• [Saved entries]
Segment Open
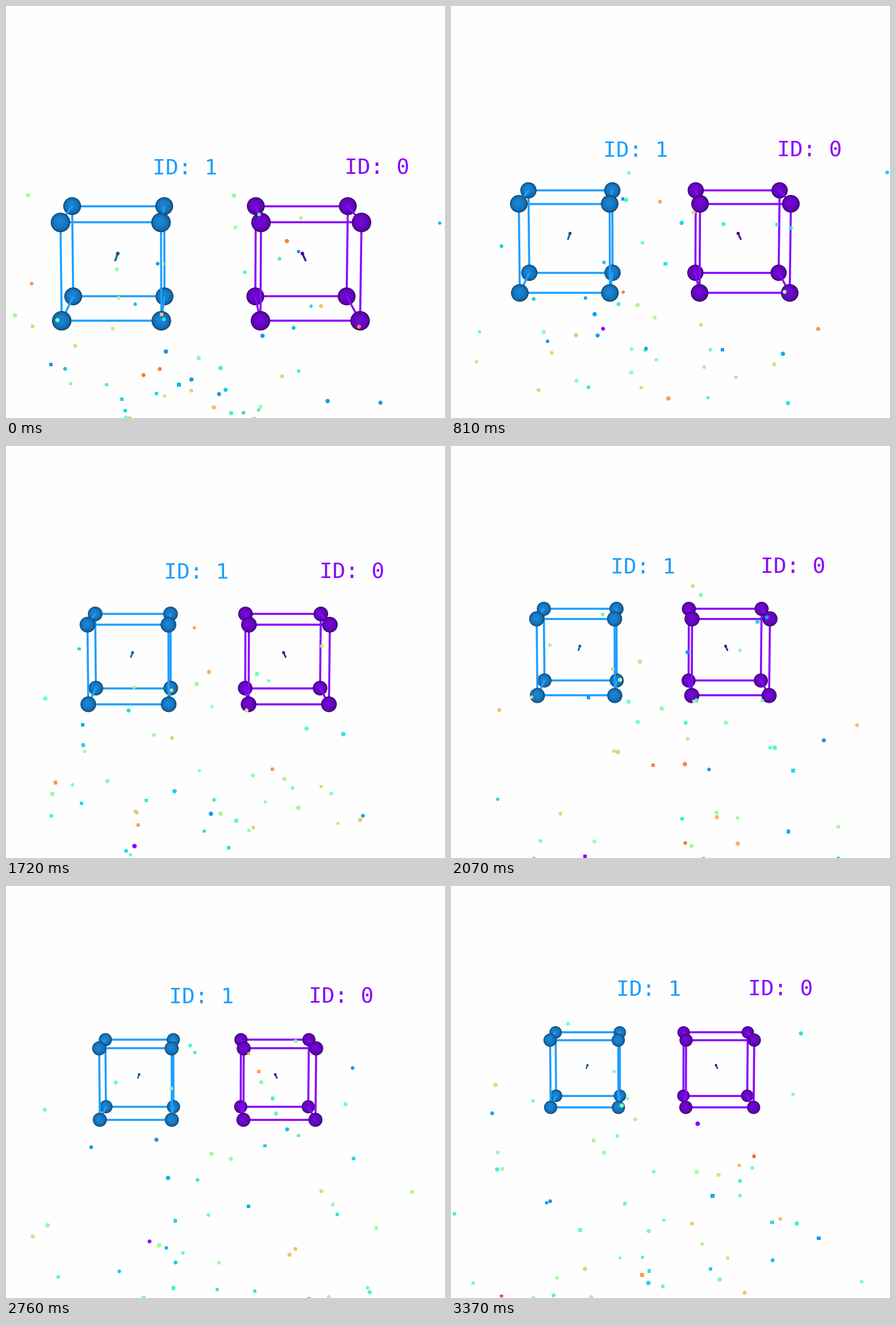
Recreate the animation shown at these times as a matplotlib script. Size 773x724 px, loop 3440 ms.

```python
import numpy as np
import matplotlib.pyplot as plt
from matplotlib.animation import FuncAnimation
from matplotlib.collections import LineCollection

W, H, DPI = 773, 724, 100
PT = 72 / DPI                      # points per pixel
TICK, LOOP = 20, 3440              # ms
STEPS = 50
SHORT_STEPS = (2, 4, 20, 36, 43, 46)
DELAYS = [60 if k in SHORT_STEPS else 70 for k in range(STEPS)]
STARTS = np.cumsum([0] + DELAYS[:-1])

# Camera: projected size of a unit is the inverse of its depth.
VANISH = np.array([340, 40])
NEAR, SPEED, DEPTH, TILT = 0.00565, 0.0000547, 0.00052, 0.00005
TOP, BOTTOM = 1.923, 2.925
BALL, EDGE_WIDTH = 0.097, 3.6

BLUE, PURPLE = np.array([30, 159, 255]) / 255, np.array([136, 8, 255]) / 255
CUBES = [(-1.379, BLUE), (0.616, PURPLE)]
COLORS = [color for _, color in CUBES]
SHELLS = np.linspace(1, 0.1, 10)
RAINBOW = plt.get_cmap("rainbow")


def scale(k, z, drop=0):
    return 1 / (NEAR + SPEED * k + DEPTH * z + TILT * drop)


def project(k, x, drop, z):
    y = TOP + (BOTTOM - TOP) * drop
    return VANISH + scale(k, z, drop) * np.array([x, y])


def face(k, left, z):
    corners = [(0, 0), (1, 0), (1, 1), (0, 1)]
    return np.array([project(k, left + x, drop, z) for x, drop in corners])


fig = plt.figure(figsize=(W / DPI, H / DPI), dpi=DPI, facecolor="#fefefe")
ax = fig.add_axes([0, 0, 1, 1])
ax.set(xlim=(0, W), ylim=(H, 0))
ax.axis("off")


def add_lines(per_cube, zorder, shade=1.0):
    colors = [c * shade for c in COLORS for _ in range(per_cube)]
    lines = LineCollection([], colors=colors, linewidths=EDGE_WIDTH * PT, zorder=zorder)
    ax.add_collection(lines)
    return lines


def add_balls(zorder):
    colors = []
    for shell in SHELLS:
        light = 0.46 + 0.38 * np.sqrt(1 - shell ** 2)
        colors += [c * light for c in COLORS for _ in range(4)]
    n = len(colors)
    return ax.scatter(np.zeros(n), np.zeros(n), c=colors, linewidths=0, zorder=zorder)


def area(diameter):
    return (diameter * PT) ** 2


def place_balls(balls, centers, radius):
    spots = [centers - 0.15 * radius * (1 - shell) for shell in SHELLS]
    balls.set_offsets(np.concatenate(spots))
    balls.set_sizes(area(2 * radius * np.repeat(SHELLS, len(centers))))


back_edges, back_balls = add_lines(4, 1), add_balls(2)
axis_lines = add_lines(1, 2, 0.62)
axis_tips = ax.scatter([0, 0], [0, 0], c=[c * 0.55 for c in COLORS], linewidths=0, zorder=2)
side_edges, front_edges, front_balls = add_lines(4, 3), add_lines(4, 4), add_balls(5)
round_dots = ax.scatter([], [], marker="o", linewidths=0, zorder=6)
square_dots = ax.scatter([], [], marker="s", linewidths=0, zorder=6)
labels = [ax.text(0, 0, text, color=color, family="DejaVu Sans Mono", size=38 * PT,
                  ha="left", va="baseline", zorder=7)
          for text, color in zip(("ID: 1", "ID: 0"), COLORS)]


def loop_edges(faces):
    return [pair for f in faces for pair in zip(f, np.roll(f, -1, axis=0))]


def draw_cubes(k):
    near, far = scale(k, 0), scale(k, 1)
    front = [face(k, left, 0) for left, _ in CUBES]
    back = [face(k, left, 1) for left, _ in CUBES]
    front_edges.set_segments(loop_edges(front))
    back_edges.set_segments(loop_edges(back))
    side_edges.set_segments(list(zip(np.concatenate(back), np.concatenate(front))))
    place_balls(front_balls, np.concatenate(front), BALL * near)
    place_balls(back_balls, np.concatenate(back), BALL * far)

    middles = [project(k, left + 0.5, 0.5, 0.5) for left, _ in CUBES]
    tips = [project(k, left + 0.5, 0.5, 0.89) for left, _ in CUBES]
    axis_lines.set_segments(list(zip(middles, tips)))
    axis_lines.set_linewidth(0.02 * near * PT)
    axis_tips.set_offsets(tips)
    axis_tips.set_sizes([area(0.036 * near)] * 2)

    labels[0].set_position((360.5 - 0.579 * near, -24.6 + 1.81 * near))
    labels[1].set_position((370.5 + 1.272 * near, -25.2 + 1.81 * near))


def draw_dots(k):
    rng = np.random.default_rng(400 + k)
    n = rng.integers(52, 62)
    x = rng.normal(340, 190, n)
    y = 726 - 520 * rng.beta(1, 2, n)
    value = np.clip(rng.normal(0.48, 0.2, n), 0.2, rng.uniform(0.78, 0.95))
    value[0] = 0
    size = area(rng.uniform(6, 8, n))
    square = rng.random(n) < 0.3
    for dots, mask in ((square_dots, square), (round_dots, ~square)):
        dots.set_offsets(np.column_stack([x, y])[mask])
        dots.set_sizes(size[mask] * (0.75 if dots is square_dots else 1))
        dots.set_facecolor(RAINBOW(value[mask]))


def draw(frame):
    now = (frame + 0.5) * TICK
    k = int(np.searchsorted(STARTS, now, side="right")) - 1
    draw_cubes(k)
    draw_dots(k)
    return []


anim = FuncAnimation(fig, draw, frames=LOOP // TICK, interval=TICK,
                     init_func=lambda: [], repeat=True, repeat_delay=0, blit=False)
plt.show()
```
Segment Closed
• [Your task] Repeat every line above exactly, but omit all images.

• [Response]
Recreate the animation shown at these times as a matplotlib script. Size 773x724 px, loop 3440 ms.

```python
import numpy as np
import matplotlib.pyplot as plt
from matplotlib.animation import FuncAnimation
from matplotlib.collections import LineCollection

W, H, DPI = 773, 724, 100
PT = 72 / DPI                      # points per pixel
TICK, LOOP = 20, 3440              # ms
STEPS = 50
SHORT_STEPS = (2, 4, 20, 36, 43, 46)
DELAYS = [60 if k in SHORT_STEPS else 70 for k in range(STEPS)]
STARTS = np.cumsum([0] + DELAYS[:-1])

# Camera: projected size of a unit is the inverse of its depth.
VANISH = np.array([340, 40])
NEAR, SPEED, DEPTH, TILT = 0.00565, 0.0000547, 0.00052, 0.00005
TOP, BOTTOM = 1.923, 2.925
BALL, EDGE_WIDTH = 0.097, 3.6

BLUE, PURPLE = np.array([30, 159, 255]) / 255, np.array([136, 8, 255]) / 255
CUBES = [(-1.379, BLUE), (0.616, PURPLE)]
COLORS = [color for _, color in CUBES]
SHELLS = np.linspace(1, 0.1, 10)
RAINBOW = plt.get_cmap("rainbow")


def scale(k, z, drop=0):
    return 1 / (NEAR + SPEED * k + DEPTH * z + TILT * drop)


def project(k, x, drop, z):
    y = TOP + (BOTTOM - TOP) * drop
    return VANISH + scale(k, z, drop) * np.array([x, y])


def face(k, left, z):
    corners = [(0, 0), (1, 0), (1, 1), (0, 1)]
    return np.array([project(k, left + x, drop, z) for x, drop in corners])


fig = plt.figure(figsize=(W / DPI, H / DPI), dpi=DPI, facecolor="#fefefe")
ax = fig.add_axes([0, 0, 1, 1])
ax.set(xlim=(0, W), ylim=(H, 0))
ax.axis("off")


def add_lines(per_cube, zorder, shade=1.0):
    colors = [c * shade for c in COLORS for _ in range(per_cube)]
    lines = LineCollection([], colors=colors, linewidths=EDGE_WIDTH * PT, zorder=zorder)
    ax.add_collection(lines)
    return lines


def add_balls(zorder):
    colors = []
    for shell in SHELLS:
        light = 0.46 + 0.38 * np.sqrt(1 - shell ** 2)
        colors += [c * light for c in COLORS for _ in range(4)]
    n = len(colors)
    return ax.scatter(np.zeros(n), np.zeros(n), c=colors, linewidths=0, zorder=zorder)


def area(diameter):
    return (diameter * PT) ** 2


def place_balls(balls, centers, radius):
    spots = [centers - 0.15 * radius * (1 - shell) for shell in SHELLS]
    balls.set_offsets(np.concatenate(spots))
    balls.set_sizes(area(2 * radius * np.repeat(SHELLS, len(centers))))


back_edges, back_balls = add_lines(4, 1), add_balls(2)
axis_lines = add_lines(1, 2, 0.62)
axis_tips = ax.scatter([0, 0], [0, 0], c=[c * 0.55 for c in COLORS], linewidths=0, zorder=2)
side_edges, front_edges, front_balls = add_lines(4, 3), add_lines(4, 4), add_balls(5)
round_dots = ax.scatter([], [], marker="o", linewidths=0, zorder=6)
square_dots = ax.scatter([], [], marker="s", linewidths=0, zorder=6)
labels = [ax.text(0, 0, text, color=color, family="DejaVu Sans Mono", size=38 * PT,
                  ha="left", va="baseline", zorder=7)
          for text, color in zip(("ID: 1", "ID: 0"), COLORS)]


def loop_edges(faces):
    return [pair for f in faces for pair in zip(f, np.roll(f, -1, axis=0))]


def draw_cubes(k):
    near, far = scale(k, 0), scale(k, 1)
    front = [face(k, left, 0) for left, _ in CUBES]
    back = [face(k, left, 1) for left, _ in CUBES]
    front_edges.set_segments(loop_edges(front))
    back_edges.set_segments(loop_edges(back))
    side_edges.set_segments(list(zip(np.concatenate(back), np.concatenate(front))))
    place_balls(front_balls, np.concatenate(front), BALL * near)
    place_balls(back_balls, np.concatenate(back), BALL * far)

    middles = [project(k, left + 0.5, 0.5, 0.5) for left, _ in CUBES]
    tips = [project(k, left + 0.5, 0.5, 0.89) for left, _ in CUBES]
    axis_lines.set_segments(list(zip(middles, tips)))
    axis_lines.set_linewidth(0.02 * near * PT)
    axis_tips.set_offsets(tips)
    axis_tips.set_sizes([area(0.036 * near)] * 2)

    labels[0].set_position((360.5 - 0.579 * near, -24.6 + 1.81 * near))
    labels[1].set_position((370.5 + 1.272 * near, -25.2 + 1.81 * near))


def draw_dots(k):
    rng = np.random.default_rng(400 + k)
    n = rng.integers(52, 62)
    x = rng.normal(340, 190, n)
    y = 726 - 520 * rng.beta(1, 2, n)
    value = np.clip(rng.normal(0.48, 0.2, n), 0.2, rng.uniform(0.78, 0.95))
    value[0] = 0
    size = area(rng.uniform(6, 8, n))
    square = rng.random(n) < 0.3
    for dots, mask in ((square_dots, square), (round_dots, ~square)):
        dots.set_offsets(np.column_stack([x, y])[mask])
        dots.set_sizes(size[mask] * (0.75 if dots is square_dots else 1))
        dots.set_facecolor(RAINBOW(value[mask]))


def draw(frame):
    now = (frame + 0.5) * TICK
    k = int(np.searchsorted(STARTS, now, side="right")) - 1
    draw_cubes(k)
    draw_dots(k)
    return []


anim = FuncAnimation(fig, draw, frames=LOOP // TICK, interval=TICK,
                     init_func=lambda: [], repeat=True, repeat_delay=0, blit=False)
plt.show()
```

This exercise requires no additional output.